SOURCE DATA
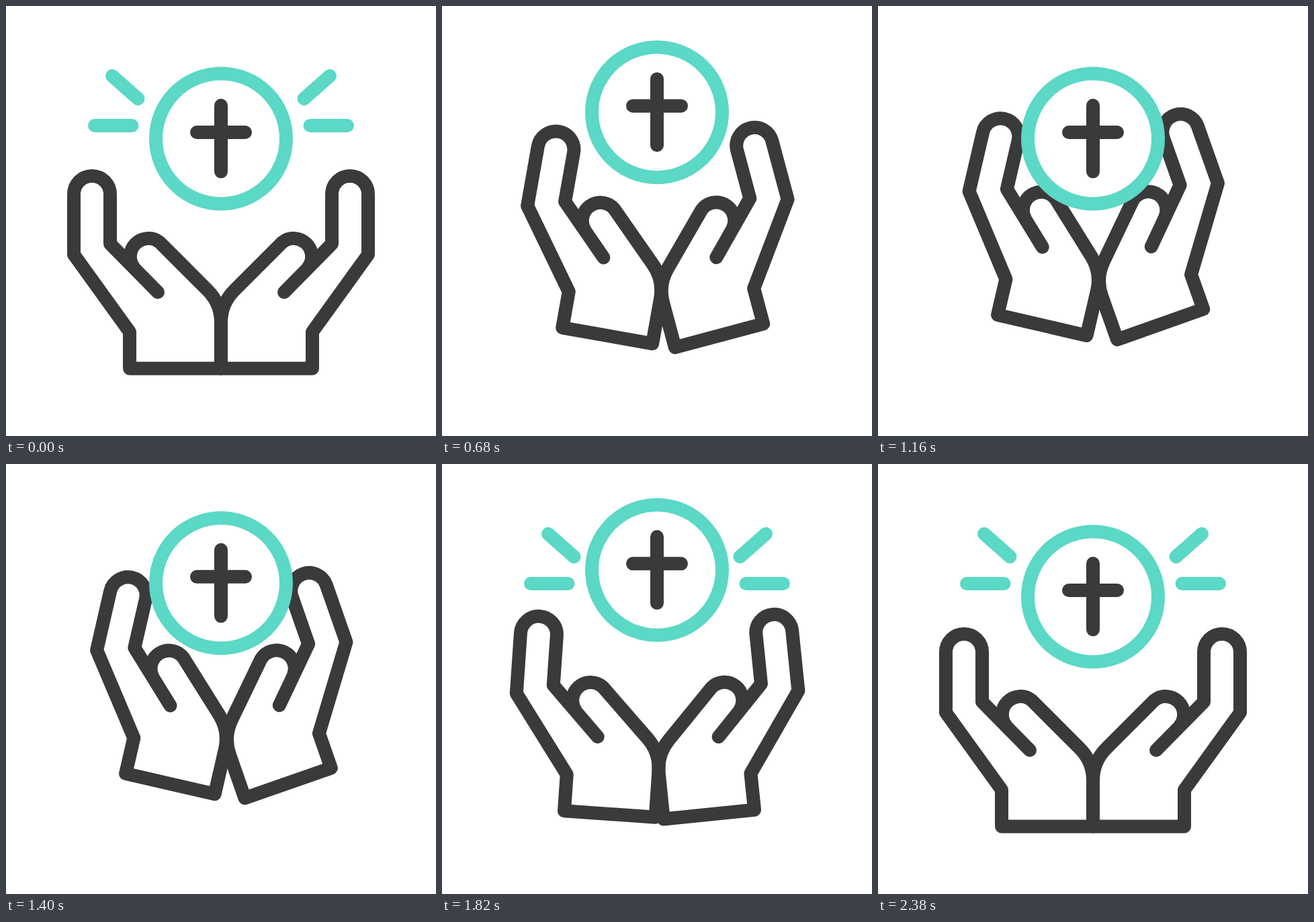
These frames come from a looping animation (640 px wide and 640 px high, 2400 ms). An HTML page:

```html
<!DOCTYPE html>
<html lang="en">
<head>
<meta charset="utf-8">
<title>Open hands</title>
<style>
  html, body { margin: 0; width: 100%; height: 100%; overflow: hidden; background: #fff; }
  svg { display: block; width: 100%; height: 100%; }
  svg * { fill: none; stroke-width: 20; stroke-linecap: round; stroke-linejoin: round; }
  .dark { stroke: #3a3a3a; }
  .teal { stroke: #5bd8c6; }
</style>
</head>
<body>
<svg viewBox="0 0 640 640">
  <defs>
    <path id="hand" d="M226 426 L155 354 V280 A27 27 0 0 0 101 280 V370 L184 485 V539.5 H320 V471
      A68 68 0 0 0 300 423 L229 352 A27 27 0 0 0 191 390"/>
    <g id="rays">
      <path class="ray" d="M196.5 138 L158 104" pathLength="1"/>
      <path class="ray" d="M187.5 178 H132" pathLength="1"/>
    </g>
  </defs>
  <g class="teal">
    <use href="#rays"/>
    <use href="#rays" transform="translate(640) scale(-1 1)"/>
  </g>
  <g class="dark">
    <use id="left" href="#hand"/>
    <g transform="translate(640) scale(-1 1)"><use id="right" href="#hand"/></g>
  </g>
  <g id="coin">
    <circle class="teal" cx="320" cy="197.5" r="97"/>
    <path class="dark" d="M320 148 V246.5 M284 188 H356"/>
  </g>
</svg>
<script>
const LOOP = 2400;
const $ = id => document.getElementById(id);
const rays = document.querySelectorAll('.ray');

const progress = (t, from, to) => Math.min(1, Math.max(0, (t - from) / (to - from)));
const smooth = x => x * x * (3 - 2 * x);
const softLinear = x => (x + smooth(x)) / 2;

// Symmetric cubic-bezier(a, 0, 1 - a, 1)
function sharpEase(x, a = 0.83) {
  let lo = 0, hi = 1;
  for (let i = 0; i < 24; i++) {
    const s = (lo + hi) / 2, r = 1 - s;
    const bx = 3 * s * r * r * a + 3 * s * s * r * (1 - a) + s * s * s;
    if (bx < x) lo = s; else hi = s;
  }
  return smooth(lo);
}

// Up while the first span runs, back down during the second
const swing = (t, ease, up, top, down, end) =>
  ease(progress(t, up, top)) - ease(progress(t, down, end));

function pose(id, amount, angle, dx, dy) {
  $(id).setAttribute('transform',
    `translate(${dx * amount} ${dy * amount}) rotate(${angle * amount} 210 396)`);
}

function draw(now) {
  const t = now % LOOP;

  const close = swing(t, sharpEase, 0, 1200, 1235, 2315);
  pose('left', close, 13.1, 25.9, -70.2);
  pose('right', close, 19.5, 18.2, -71.5);

  const lift = swing(t, softLinear, 0, 560, 560, 1160) + swing(t, softLinear, 1160, 1700, 1700, 2320);
  $('coin').setAttribute('transform', `translate(0 ${-46.5 * lift})`);

  // Rays leave outwards, then grow back from the coin
  const leaving = t < 1200;
  const from = leaving ? smooth(progress(t, 20, 240)) : 0;
  const to = leaving ? 1 : smooth(progress(t, 1560, 1800));
  for (const ray of rays) {
    ray.style.visibility = to > from ? 'visible' : 'hidden';
    ray.style.strokeDasharray = `${to - from} 2`;
    ray.style.strokeDashoffset = -from;
  }
  requestAnimationFrame(draw);
}
requestAnimationFrame(draw);
</script>
</body>
</html>
```
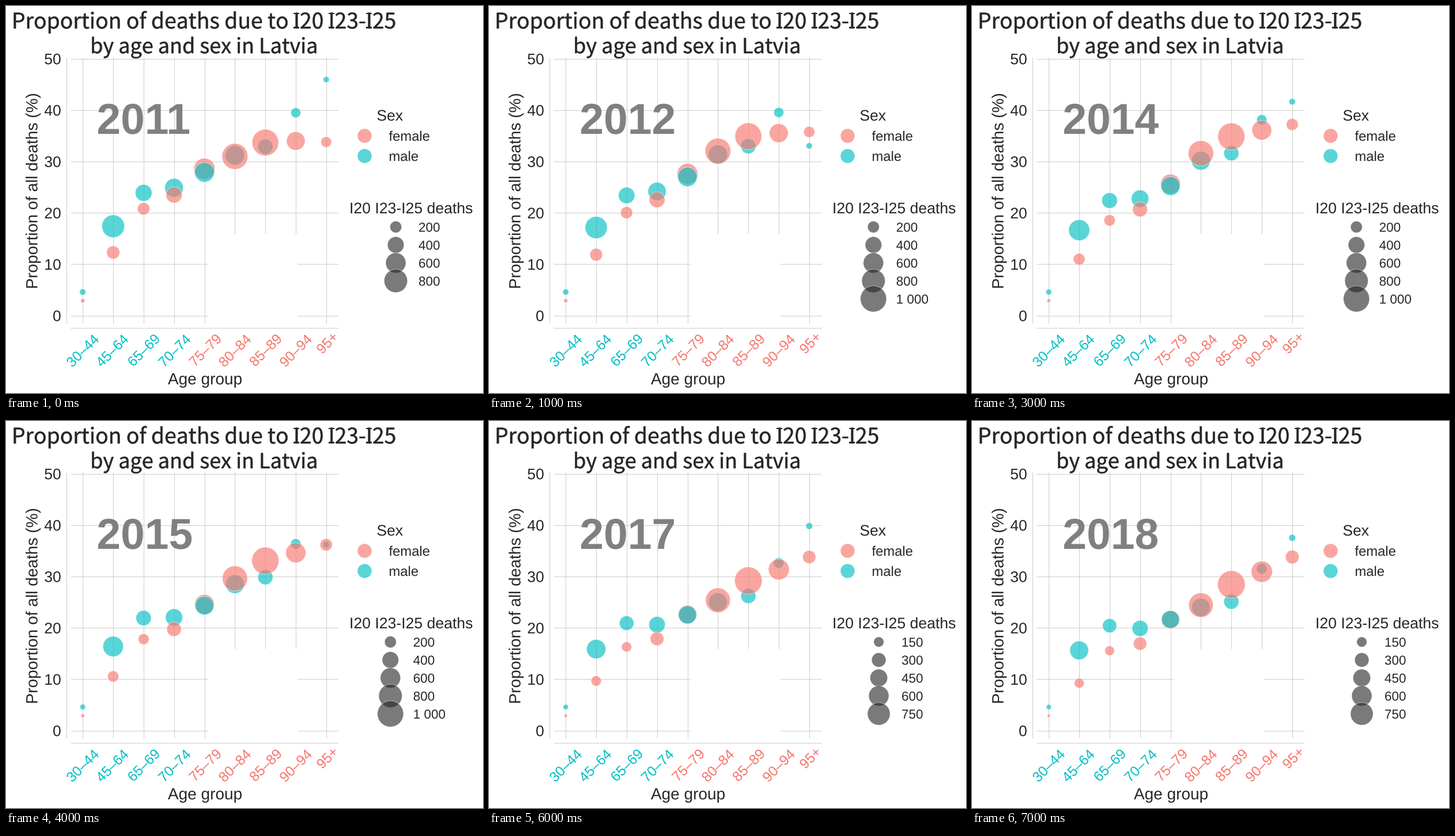
Write a matplotlib script that moves like this. It is 828 px wide and 672 px high and loops after 8 s.

```python
import numpy as np
import matplotlib.pyplot as plt
from matplotlib.animation import FuncAnimation
from matplotlib.patches import Circle, PathPatch, Rectangle
from matplotlib.textpath import TextPath
from matplotlib.transforms import Affine2D

W, H, DPI = 828, 672, 96
INK, GRID, YEAR_GRAY = "#262626", "#cccccc", "#808080"
FEMALE, MALE = "#F8766D", "#00BFC4"
SANS = {"family": "Liberation Sans"}
BOLD = {"family": "Liberation Sans", "weight": "bold"}
TITLE = {"family": "Noto Sans CJK JP"}

FIRST, YEARS = 2011, 8
AGES = ["30–44", "45–64", "65–69", "70–74", "75–79",
        "80–84", "85–89", "90–94", "95+"]
age = np.arange(len(AGES))
XS = 133.2 + 52.83 * age

# opening curves by age: share of deaths in percent, bubble radius in pixels
FEMALE_SHARE = [2.9, 12.3, 20.8, 23.5, 28.6, 31.0, 33.7, 34.0, 33.8]
MALE_SHARE = [4.6, 17.4, 23.9, 24.9, 27.9, 31.2, 32.9, 39.5, 38.5]
FEMALE_RADIUS = [3.6, 11.3, 10.8, 14, 18.2, 22.4, 23, 16, 9.2]
MALE_RADIUS = [5.4, 19.6, 14.5, 16, 17, 16.7, 13, 8.6, 5.2]

fig = plt.figure(figsize=(W / DPI, H / DPI), dpi=DPI, facecolor="white")
ax = fig.add_axes([0, 0, 1, 1])
ax.set_xlim(0, W)
ax.set_ylim(H, 0)
ax.axis("off")


def shares(k):
    """Shares sink over the years; the old first rise, the oldest men swing."""
    t = k / (YEARS - 1)
    rise = 3.5 * np.sin(np.pi * min(t / 0.75, 1)) * (age >= 5)
    swing = 8.5 * 0.75 ** k * np.cos(2 * np.pi * k / 3 + 0.5) * (age == 8)
    female_drop = 7 * (1 - ((age - 4) / 4) ** 2)
    male_drop = 8 * np.sin(np.pi * age / 14) * (age < 8)
    female = FEMALE_SHARE - female_drop * t + rise
    male = MALE_SHARE - male_drop * t + 0.6 * rise * (age < 8) + swing
    return female, male


def radii(k):
    """Young groups shrink and old groups grow."""
    t = k / (YEARS - 1)
    female = FEMALE_RADIUS * (1 + t * (0.0083 * age ** 2 - 0.26))
    male = MALE_RADIUS * (1 + t * (0.005 * age ** 2 - 0.18))
    return female, male


def share_y(v):
    return 537.65 - 8.92 * v


def text(s, x, y, size, color=INK, prop=SANS, ha="l", va="base", rot=0,
         z=3, lw=0):
    """Place text by its origin or by the edges of its ink."""
    path = TextPath((0, 0), s, size=size, prop=prop)
    path = path.transformed(Affine2D().rotate_deg(rot).scale(1, -1))
    box = path.get_extents()
    dx = {"l": 0, "ink": box.x0, "c": (box.x0 + box.x1) / 2, "r": box.x1}[ha]
    dy = {"base": 0, "top": box.y0, "c": (box.y0 + box.y1) / 2}[va]
    path = path.transformed(Affine2D().translate(x - dx, y - dy))
    return ax.add_patch(PathPatch(path, fc=color, ec=color, lw=lw, zorder=z))


def line(x0, y0, x1, y1):
    ax.plot([x0, x1], [y0, y1], color=GRID, lw=0.75, zorder=1,
            solid_capstyle="butt")


def bubble(x, y, r, color, alpha=0.65):
    return ax.add_patch(Circle((x, y), r, fc=color, ec="white", lw=0.6,
                               alpha=alpha, zorder=4))


def title_line(s, cx, base, size):
    """Centred title line whose capital I carries slab serifs."""
    box = TextPath((0, 0), s, size=size, prop=TITLE).get_extents()
    x = cx - (box.x0 + box.x1) / 2
    text(s, x, base, size, prop=TITLE, lw=0.4)
    for k, ch in enumerate(s):
        if ch != "I":
            continue
        right = TextPath((0, 0), s[:k + 1], size=size, prop=TITLE).get_extents().x1
        mid = x + right - 0.05 * size
        for top in (base - 0.733 * size, base - 2.6):
            ax.add_patch(Rectangle((mid - 5, top), 10, 2.6, fc=INK, lw=0, zorder=3))


def draw_static():
    title_line("Proportion of deaths due to I20 I23-I25", 344.5, 39, 37.3)
    title_line("by age and sex in Latvia", 344, 82, 36)

    for x in XS:
        line(x, 89, x, 551)
    for v in range(0, 51, 10):
        y = share_y(v)
        line(112, y, 577, y)
        text(str(v), 94.7, y + 9.5, 26.5, ha="r")
    line(105, 89, 105, 551)
    line(112, 559, 577, 559)
    ax.add_patch(Rectangle((350, 396), 156, 156, fc="white", lw=0, zorder=2))

    for i, (x, name) in enumerate(zip(XS, AGES)):
        text(name, x, 570.5, 24.5, MALE if i < 4 else FEMALE,
             ha="c", va="top", rot=45)
    text("Age group", 345, 657, 28, ha="c")
    text("Proportion of all deaths (%)", 54.5, 321, 28.1, va="c", rot=90)

    text("Sex", 666.7, 199, 26.5, ha="c")
    for name, color, y in (("female", FEMALE, 225.5), ("male", MALE, 260.5)):
        bubble(622.5, y, 12.5, color)
        text(name, 664.5, y + 8.5, 23.8)
    text("I20 I23-I25 deaths", 704, 360, 26.6, ha="c")


def size_legend(year):
    step = 150 if year >= 2017 else 200
    count = 4 if year in (2011, 2016) else 5
    x = 667.3 if step * count >= 1000 else 676.6
    parts = []
    for i in range(count):
        n, y = step * (i + 1), 383.7 + 31.2 * i
        parts.append(bubble(x, y, 0.715 * n ** 0.5, INK, 0.61))
        name = f"{n:,}".replace(",", " ")
        parts.append(text(name, x + 39.4, y + 8.2, 22.5, z=5))
    return parts


def update(k):
    while moving:
        moving.pop().remove()
    year = FIRST + k
    moving.append(text(str(year), 160, 222, 75, YEAR_GRAY, BOLD, ha="ink"))
    groups = zip(XS, AGES, *shares(k), *radii(k))
    for x, name, f_share, m_share, f_radius, m_radius in groups:
        pair = [(m_share, m_radius, MALE), (f_share, f_radius, FEMALE)]
        if name == "75–79":
            pair.reverse()
        for share, r, color in pair:
            moving.append(bubble(x, share_y(share), r, color))
    moving.extend(size_legend(year))
    return moving


moving = []
draw_static()
anim = FuncAnimation(fig, update, frames=YEARS, interval=1000,
                     init_func=lambda: [], repeat=True, repeat_delay=0)
plt.show()
```
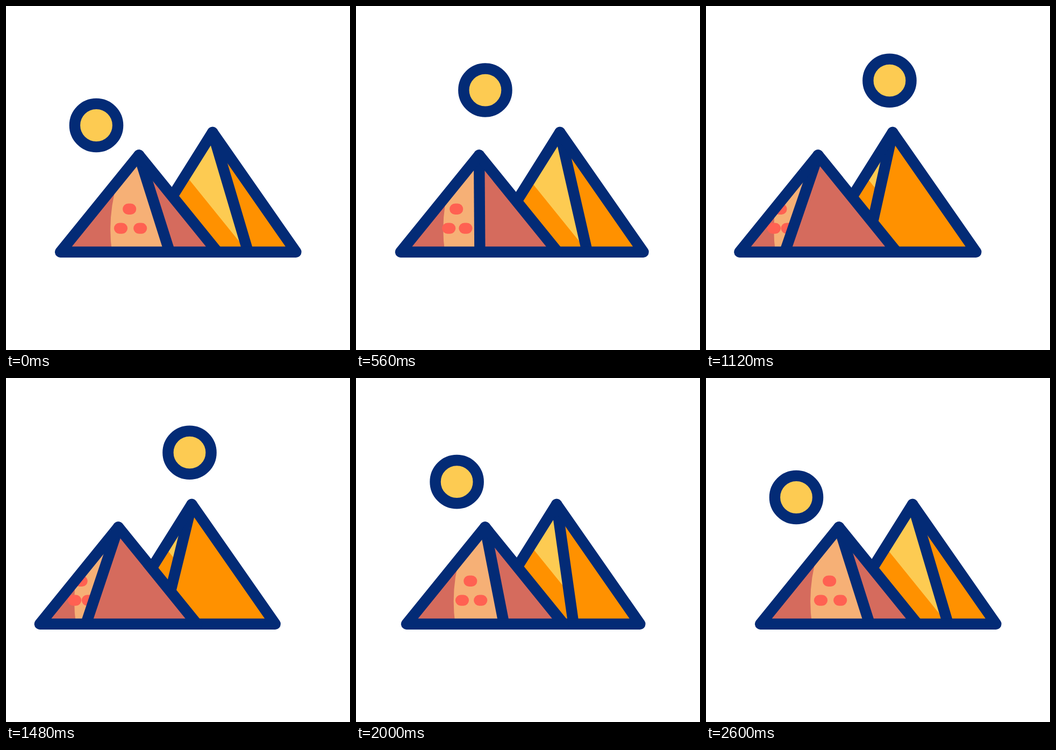
Animation, 640 px wide and 640 px high, one loop 2.84 s. Source, as an HTML page without scripts:

```html
<!DOCTYPE html>
<html lang="en">
<head>
<meta charset="utf-8">
<title>Pyramids</title>
<style>
  /* progress of the near pyramid, the far pyramid and the sun */
  @property --near { syntax: "<number>"; inherits: true; initial-value: 0; }
  @property --far { syntax: "<number>"; inherits: true; initial-value: 0; }
  @property --sun { syntax: "<number>"; inherits: true; initial-value: 0; }

  html, body { margin: 0; width: 100%; height: 100%; overflow: hidden; background: #fff; }

  svg {
    display: block;
    width: 100%;
    height: 100%;
    animation: near 2840ms cubic-bezier(.31, 0, .33, 1) infinite,
               far 2840ms cubic-bezier(.34, 0, .11, 1) infinite,
               sun 2840ms cubic-bezier(.41, 0, .23, 1) infinite;
  }
  @keyframes near {
    0%, 7.042% { --near: 0; }
    43.662%, 49.296% { --near: 1; }
    85.915%, 100% { --near: 0; }
  }
  @keyframes far {
    0%, 14.085% { --far: 0; }
    49.296%, 56.338% { --far: 1; }
    91.549%, 100% { --far: 0; }
  }
  @keyframes sun {
    0%, 7.042% { --sun: 0; }
    42.254%, 50.704% { --sun: 1; }
    85.915%, 100% { --sun: 0; }
  }

  .line {
    fill: none;
    stroke: #032b76;
    stroke-width: 20.4px;
    stroke-linejoin: round;
    stroke-linecap: round;
    vector-effect: non-scaling-stroke;
  }
  .sun {
    fill: #fdcb52;
    offset-path: path("M168 222C195 168 255 138.7 342.3 138.7");
    offset-distance: calc(var(--sun) * 100%);
    offset-rotate: 0deg;
  }

  .near { transform: translateX(calc(var(--near) * -39.2px)); }
  .far { transform: translateX(calc(var(--far) * -38.7px)); }

  /* the ridge swings around the apex */
  .near .ridge { transform: matrix(1, 0, calc(.317 - .667 * var(--near)), 1, 0, 0); }
  .far .ridge { transform: matrix(1, 0, calc(.297 - .5415 * var(--far)), 1, 0, 0); }

  .slide { transform: translateX(calc(var(--near) * var(--by))); }
  .cast { transform: translateX(calc(var(--far) * 38.7px - var(--near) * 39.2px)); }

  .sand { fill: #f6b076; }
  .clay { fill: #d56b5d; }
  .stone { fill: #ff6152; }
  .gold { fill: #fdcb52; }
  .amber { fill: #ff9100; }
</style>
</head>
<body>
<svg viewBox="0 0 640 640">
  <defs>
    <path id="farShape" d="M0 0L-139.8 222.7H155.2Z"/>
    <path id="nearShape" d="M0 0L-146.2 180.2H146.2Z"/>
    <clipPath id="farClip"><use href="#farShape"/></clipPath>
    <clipPath id="nearClip"><use href="#nearShape"/></clipPath>
    <rect id="stone" x="-12.6" y="-10.2" width="25.2" height="20.4" rx="10.2"/>
  </defs>

  <circle class="line sun" r="40.1"/>

  <g transform="translate(384.3 235)">
    <g class="far">
      <g clip-path="url(#farClip)">
        <use href="#farShape" class="gold"/>
        <path class="amber cast" d="M-82.3 40L65.4 222.7H-200V40Z"/>
        <rect class="amber ridge" width="320" height="222.7"/>
      </g>
      <path class="line ridge" d="M0 0V222.7"/>
      <use href="#farShape" class="line"/>
    </g>
  </g>

  <g transform="translate(247.3 277.5)">
    <g class="near">
      <g clip-path="url(#nearClip)">
        <use href="#nearShape" class="sand"/>
        <path class="clay slide" style="--by:-29.5px" d="M-40 50Q-59.5 115 -50 181H-200V50Z"/>
        <g class="stone">
          <g class="slide" style="--by:-53.5px"><use href="#stone" x="-17.6" y="100.3"/></g>
          <g class="slide" style="--by:-48.7px"><use href="#stone" x="-33.8" y="136.1"/></g>
          <g class="slide" style="--by:-59.4px"><use href="#stone" x="2.4" y="136.1"/></g>
        </g>
        <rect class="clay ridge" width="300" height="180.2"/>
      </g>
      <path class="line ridge" d="M0 0V180.2"/>
      <use href="#nearShape" class="line"/>
    </g>
  </g>
</svg>
</body>
</html>
```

ABOUT THIS TASK
Tally every line of the listing that holds the string "name", then give the number by itself.

ANSWER AREA
8